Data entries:
§ §

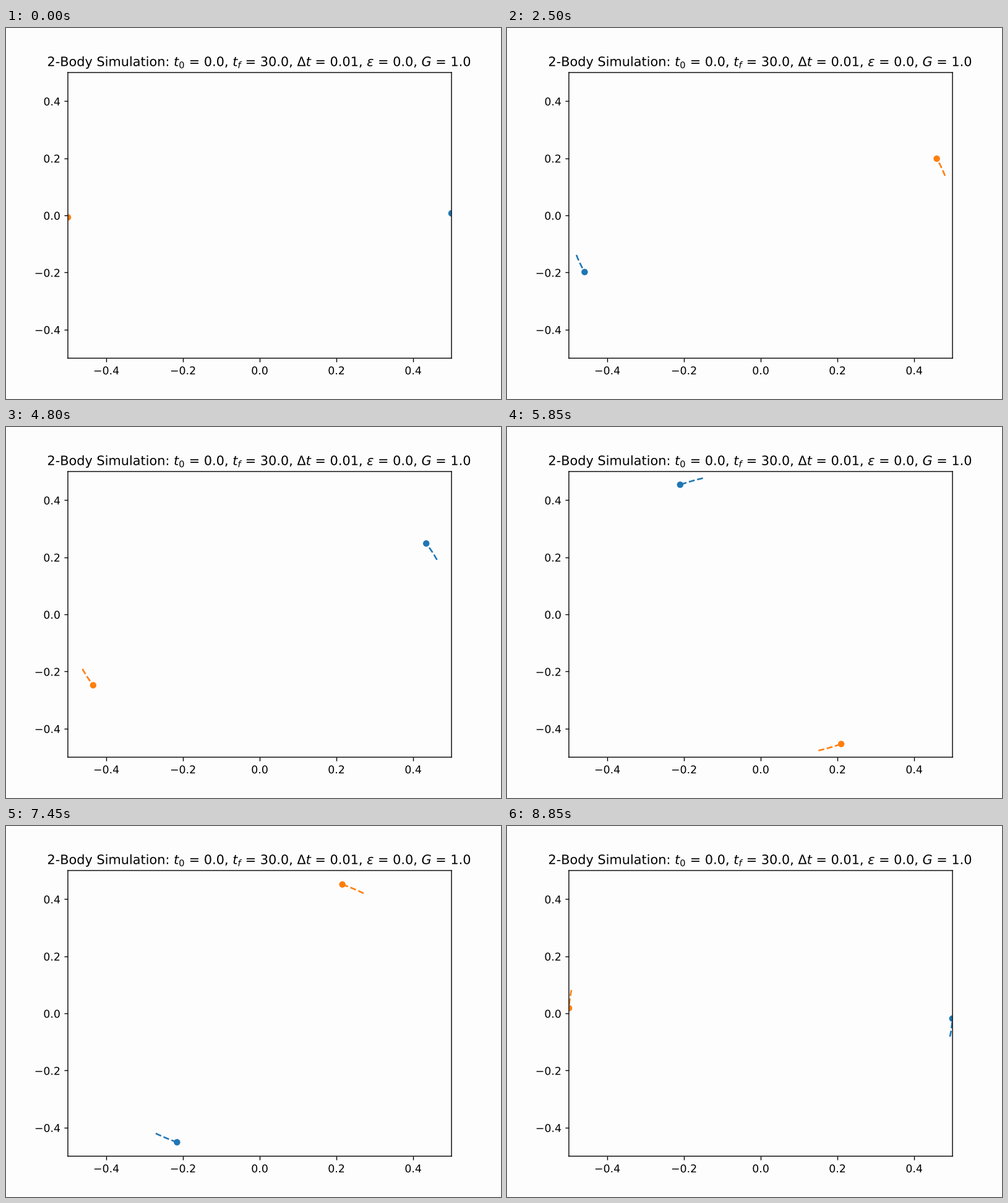
Write a matplotlib script that moves like this. It is 800 by 600 pixels and loops after 8.9 s.

```python
import matplotlib.pyplot as plt
import numpy as np
from matplotlib.animation import FuncAnimation
from matplotlib.patheffects import Normal

DT = 0.01           # simulation step
STEPS = 5           # steps advanced per drawn frame
TRAIL = 10          # points kept in each trail
RADIUS = 0.5
OMEGA = np.sqrt(2)  # two unit masses at unit separation, G = 1
FRAMES = 178
BACKGROUND = "#fefdfe"

# Draw text and markers as outlines, without rounding to whole pixels.
plt.rcParams.update({"path.effects": [Normal()], "path.snap": False})

fig, ax = plt.subplots(figsize=(6.4, 4.8), dpi=125, facecolor=BACKGROUND)
ax.set_facecolor(BACKGROUND)
ax.set(xlim=(-0.5, 0.5), ylim=(-0.5, 0.5))
ax.set_title(
    r"2-Body Simulation: $t_0$ = 0.0, $t_f$ = 30.0, $\Delta t$ = 0.01, "
    r"$\varepsilon$ = 0.0, $G$ = 1.0"
)


def make_body(color):
    trail, = ax.plot([], [], "--", color=color)
    dot, = ax.plot([], [], "o", color=color, markersize=5)
    return trail, dot


bodies = [make_body("tab:blue"), make_body("tab:orange")]


def update(frame):
    step = 1 + STEPS * frame
    steps = np.arange(max(0, step - TRAIL + 1), step + 1)
    angle = OMEGA * DT * steps
    x, y = RADIUS * np.cos(angle), RADIUS * np.sin(angle)
    for (trail, dot), side in zip(bodies, (1, -1)):
        trail.set_data(side * x, side * y)
        dot.set_data(side * x[-1:], side * y[-1:])
    return [artist for body in bodies for artist in body]


anim = FuncAnimation(fig, update, frames=FRAMES, interval=50,
                     repeat=True, repeat_delay=0)
plt.show()
```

§ §

About this exercise: A verbatim copy of every entry above, with no pictures, is the expected output.

Solution to this exercise:
Write a matplotlib script that moves like this. It is 800 by 600 pixels and loops after 8.9 s.

```python
import matplotlib.pyplot as plt
import numpy as np
from matplotlib.animation import FuncAnimation
from matplotlib.patheffects import Normal

DT = 0.01           # simulation step
STEPS = 5           # steps advanced per drawn frame
TRAIL = 10          # points kept in each trail
RADIUS = 0.5
OMEGA = np.sqrt(2)  # two unit masses at unit separation, G = 1
FRAMES = 178
BACKGROUND = "#fefdfe"

# Draw text and markers as outlines, without rounding to whole pixels.
plt.rcParams.update({"path.effects": [Normal()], "path.snap": False})

fig, ax = plt.subplots(figsize=(6.4, 4.8), dpi=125, facecolor=BACKGROUND)
ax.set_facecolor(BACKGROUND)
ax.set(xlim=(-0.5, 0.5), ylim=(-0.5, 0.5))
ax.set_title(
    r"2-Body Simulation: $t_0$ = 0.0, $t_f$ = 30.0, $\Delta t$ = 0.01, "
    r"$\varepsilon$ = 0.0, $G$ = 1.0"
)


def make_body(color):
    trail, = ax.plot([], [], "--", color=color)
    dot, = ax.plot([], [], "o", color=color, markersize=5)
    return trail, dot


bodies = [make_body("tab:blue"), make_body("tab:orange")]


def update(frame):
    step = 1 + STEPS * frame
    steps = np.arange(max(0, step - TRAIL + 1), step + 1)
    angle = OMEGA * DT * steps
    x, y = RADIUS * np.cos(angle), RADIUS * np.sin(angle)
    for (trail, dot), side in zip(bodies, (1, -1)):
        trail.set_data(side * x, side * y)
        dot.set_data(side * x[-1:], side * y[-1:])
    return [artist for body in bodies for artist in body]


anim = FuncAnimation(fig, update, frames=FRAMES, interval=50,
                     repeat=True, repeat_delay=0)
plt.show()
```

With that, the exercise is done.